By david hurn (not verified) on 13 Jan 2015 #permalink

David, why would it matter? To you it feels like freewill.

By Doug Little (not verified) on 14 Jan 2015 #permalink

So Einstein was a Calvinist..
Nice article, Thanks Ethan

By Ragtag Media (not verified) on 15 Jan 2015 #permalink

H.G.Wells also wrote “the Plattner Story”, about a man who had been kicked into the 4th dimension and returned with his heart beating on the right-hand side.

He was not to know, however, about the difficulty of living in a world full of (for him) the wrong enantiomers of carbohydrates and amino acids.

By Robert H. Olley (not verified) on 15 Jan 2015 #permalink

Thanks for all the comments. Thanks, Robert, for the mention of the Plattner Story. Interestingly, it describes a spatial, rather than temporal, fourth dimension. Physicists today generally label time the fourth dimension, and count hypothetical extra spatial dimensions as the fifth, sixth, and so forth.

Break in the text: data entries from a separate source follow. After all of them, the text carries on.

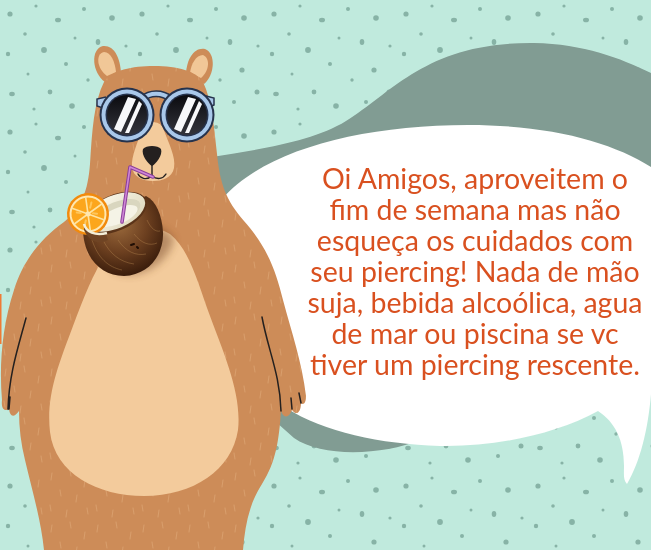
<!DOCTYPE html>
<html lang="pt-BR">
<head>
<meta charset="utf-8">
<title>Cuidados com seu piercing</title>
<style>
:root {
  --mint: #c0eadd;
  --dot: #87b3a6;
  --sage: #819c93;
  --fur: #cd8c58;
  --fur-light: #dca473;
  --belly: #f3cb9c;
  --ear: #f1c797;
  --ink: #24201f;
  --text: #d9501f;
}
* { box-sizing: border-box; margin: 0; padding: 0; }
html, body { width: 651px; height: 550px; overflow: hidden; }
.poster { position: relative; width: 651px; height: 550px; overflow: hidden; background: var(--mint); }
.scene { position: absolute; inset: 0; display: block; }
.message {
  position: absolute; left: 295px; top: 163px; width: 360px;
  color: var(--text); text-align: center; white-space: nowrap;
  font: 400 28.5px/31px Lato, "Open Sans", sans-serif;
}
.message span { display: block; }
</style>
</head>
<body>
<main class="poster">
<svg class="scene" width="651" height="550" viewBox="0 0 651 550" role="img" aria-label="Urso de óculos escuros tomando água de coco, com um balão de fala">
  <defs>
    <pattern id="dots" width="132" height="118" patternUnits="userSpaceOnUse">
      <g fill="var(--dot)">
        <circle cx="10" cy="14" r="2.6"/><circle cx="36" cy="6" r="1.6"/><ellipse cx="58" cy="20" rx="3" ry="2.3"/>
        <circle cx="84" cy="9" r="2"/><circle cx="112" cy="18" r="2.8"/><circle cx="25" cy="34" r="1.8"/>
        <circle cx="75" cy="38" r="1.5"/><ellipse cx="98" cy="42" rx="2.3" ry="3"/><circle cx="126" cy="46" r="1.6"/>
        <circle cx="8" cy="54" r="2.2"/><circle cx="44" cy="50" r="2.9"/><circle cx="66" cy="64" r="2"/>
        <circle cx="28" cy="74" r="1.5"/><circle cx="110" cy="70" r="2.6"/><circle cx="88" cy="80" r="1.7"/>
        <ellipse cx="12" cy="94" rx="2.8" ry="2.2"/><circle cx="50" cy="92" r="2.4"/><circle cx="72" cy="106" r="2.8"/>
        <circle cx="34" cy="109" r="1.6"/><circle cx="102" cy="102" r="2"/><circle cx="125" cy="92" r="2.5"/>
      </g>
    </pattern>
    <pattern id="fur-ticks" width="46" height="52" patternUnits="userSpaceOnUse">
      <path d="M6 5l-1 7M24 2l1 6M39 12l-1 7M14 22l1 6M31 27l-1 7M4 37l1 6M21 42l-1 7M41 40l1 6" fill="none" stroke="var(--fur-light)" stroke-width="1" stroke-linecap="round" opacity=".75"/>
    </pattern>
    <radialGradient id="shell" cx=".45" cy=".35" r=".7">
      <stop offset="0" stop-color="#9b6a3c"/><stop offset=".5" stop-color="#6d4020"/><stop offset="1" stop-color="#321708"/>
    </radialGradient>
    <linearGradient id="coconut-flesh" x1="0" y1="0" x2="1" y2="1">
      <stop offset="0" stop-color="#fffef4"/><stop offset="1" stop-color="#dcd5b8"/>
    </linearGradient>
    <linearGradient id="lens" x1="0" y1="0" x2="0" y2="1">
      <stop offset="0" stop-color="#0b0b0f"/><stop offset="1" stop-color="#33343c"/>
    </linearGradient>
    <filter id="soft" x="-30%" y="-30%" width="160%" height="160%"><feGaussianBlur stdDeviation="4"/></filter>
    <path id="bear-shape" d="M104 82C112 70 132 66 154 66C178 66 196 71 203 82C212 100 214 128 217 154C220 184 226 200 244 221C268 248 276 272 283 300C292 334 302 362 306 396C306 404 303 405 301 403C301 413 296 416 292 410C289 418 284 419 281 411C279 440 276 462 262 484C249 504 245 526 243 550L44 550C41 520 32 490 25 460C21 444 19 428 19 411C14 418 10 417 9 409C4 412 1 408 2 400C-1 366 2 326 14 290C24 258 42 238 64 222C82 208 88 190 90 164C92 130 94 102 104 82Z"/>
    <g id="sunglass-lens">
      <circle r="27.5" fill="#26334d"/>
      <circle r="25.5" fill="#a9c8ea"/>
      <circle r="21.5" fill="#26334d"/>
      <circle r="20" fill="url(#lens)"/>
      <path d="M1-18L9-16L-6 17L-13 14ZM12-14L15-11L2 18L-2 18Z" fill="#f7f8fa"/>
    </g>
  </defs>

  <g id="background">
    <rect width="651" height="550" fill="var(--mint)"/>
    <rect width="651" height="550" fill="url(#dots)"/>
    <path d="M0 294h1.5v50H0z" fill="#ef7a35"/>
  </g>

  <g id="speech-bubble">
    <path d="M212 157C262 149 314 141 346 121C394 91 428 42 534 43C584 44 620 58 651 73V250L420 440C384 455 322 458 294 438L240 390Z" fill="var(--sage)"/>
    <path d="M222 199C264 150 362 125 468 125C550 125 612 142 651 167V394C648 430 640 462 627 484C623 480 624 474 624 466C624 440 615 422 598 411C556 434 496 447 440 446C380 444 324 432 286 408L240 330Z" fill="#fff"/>
  </g>

  <g id="bear">
    <g id="ears">
      <path d="M105 82C92 73 90 49 103 46C114 45 120 57 121 73Z" fill="var(--fur)"/>
      <path d="M107 76C97 69 95 54 104 52C111 52 115 62 116 72Z" fill="var(--ear)"/>
      <path d="M204 84C215 75 216 53 205 49C194 47 187 59 186 73Z" fill="var(--fur)"/>
      <path d="M201 78C210 70 210 58 203 55C196 55 191 64 190 73Z" fill="var(--ear)"/>
    </g>
    <use href="#bear-shape" fill="var(--fur)"/>
    <use href="#bear-shape" fill="url(#fur-ticks)"/>
    <path id="belly" d="M112 246C96 266 85 294 73 326C58 366 46 396 50 432C55 474 98 496 144 496C193 496 232 470 238 430C242 394 224 354 210 316C198 284 190 250 170 234C150 222 126 228 112 246Z" fill="var(--belly)"/>
    <g id="arm-lines" fill="none" stroke="var(--ink)" stroke-width="1.5" stroke-linecap="round">
      <path d="M26 318C18 348 9 374 8 409M262 317C268 350 280 374 281 411M10 397l-1 12M291 398l1 11M299 393l2 10"/>
    </g>
    <g id="muzzle">
      <path d="M142 128C144 120 160 120 163 128C169 144 176 157 174 168C172 178 162 181 153 181C143 181 133 177 132 167C131 156 138 143 142 128Z" fill="var(--belly)"/>
      <path d="M143 149C146 145 158 145 161 149C163 155 156 164 152 166C148 164 141 155 143 149Z" fill="var(--ink)"/>
      <path d="M152 165V176C146 181 140 178 138 174M152 176C157 180 163 179 166 174" fill="none" stroke="var(--ink)" stroke-width="1.4" stroke-linecap="round"/>
    </g>
    <g id="sunglasses">
      <path d="M106 97L97 99V106L106 109M206 96L214 98V105L207 108" fill="#a9c8ea" stroke="#26334d" stroke-width="1.5"/>
      <path d="M142 99C150 92 162 92 171 99" fill="none" stroke="#26334d" stroke-width="7"/>
      <path d="M142 99C150 92 162 92 171 99" fill="none" stroke="#a9c8ea" stroke-width="4"/>
      <use href="#sunglass-lens" x="127" y="115"/>
      <use href="#sunglass-lens" x="187" y="115"/>
    </g>
  </g>

  <g id="coconut-drink">
    <path d="M110 268C130 284 168 268 174 238L160 226Z" fill="#6b3b1b" opacity=".45" filter="url(#soft)"/>
    <path d="M83 226C82 256 100 276 124 276C148 275 164 256 163 232C162 215 156 201 146 196Z" fill="url(#shell)"/>
    <g fill="none" stroke="#b68752" stroke-width=".8" opacity=".5">
      <path d="M92 240C98 258 108 267 122 270M103 240C110 254 120 262 134 264M118 240C126 252 136 256 146 254M134 234C142 244 150 246 157 243M147 220C151 229 156 232 160 231"/>
    </g>
    <ellipse cx="115" cy="213" rx="34" ry="18" transform="rotate(-23 115 213)" fill="#5b3419"/>
    <ellipse cx="115" cy="212" rx="32" ry="16.5" transform="rotate(-23 115 212)" fill="url(#coconut-flesh)"/>
    <ellipse cx="117" cy="213" rx="25" ry="11" transform="rotate(-23 117 213)" fill="#d9d6bf"/>
    <ellipse cx="118" cy="216" rx="21" ry="8" transform="rotate(-23 118 216)" fill="#f5f3e6"/>
    <path d="M131 245l3-1M137 247l1 1" stroke="#1e0d04" stroke-width="2" stroke-linecap="round"/>
    <g id="straw" fill="none" stroke-linejoin="round" stroke-linecap="round">
      <path d="M122 222L130 167L153 177" stroke="#8b3f9b" stroke-width="3.6"/>
      <path d="M122 222L130 167L153 177" stroke="#cf86d6" stroke-width="1.6"/>
    </g>
    <g id="orange-slice" transform="translate(88 214) rotate(-8)">
      <circle r="21" fill="#f28a0c"/>
      <circle r="18.5" fill="#ffe7b0"/>
      <circle r="16.5" fill="#fca61c"/>
      <path d="M0-17V17M-15-8L15 8M-15 8L15-8" stroke="#ffe3a0" stroke-width="1.6"/>
      <circle r="2.5" fill="#ffe7b0"/>
      <path d="M-11-3l4 1M5-11l-2 5M9 1l-4-1M-5 11l2-5" stroke="#ffc65a" stroke-width="2" stroke-linecap="round"/>
    </g>
    <path d="M84 223C85 232 94 236 106 234L108 240C98 246 88 240 84 230Z" fill="#6f4424"/>
    <path d="M84 224C86 232 95 236 107 233" fill="none" stroke="#f4efd9" stroke-width="2.5"/>
  </g>
</svg>
<p class="message">
  <span>Oi Amigos, aproveitem o</span>
  <span>fim de semana mas não</span>
  <span>esqueça os cuidados com</span>
  <span>seu piercing! Nada de mão</span>
  <span>suja, bebida alcoólica, agua</span>
  <span>de mar ou piscina se vc</span>
  <span>tiver um piercing rescente.</span>
</p>
</main>
</body>
</html>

By Paul Halpern (not verified) on 17 Jan 2015 #permalink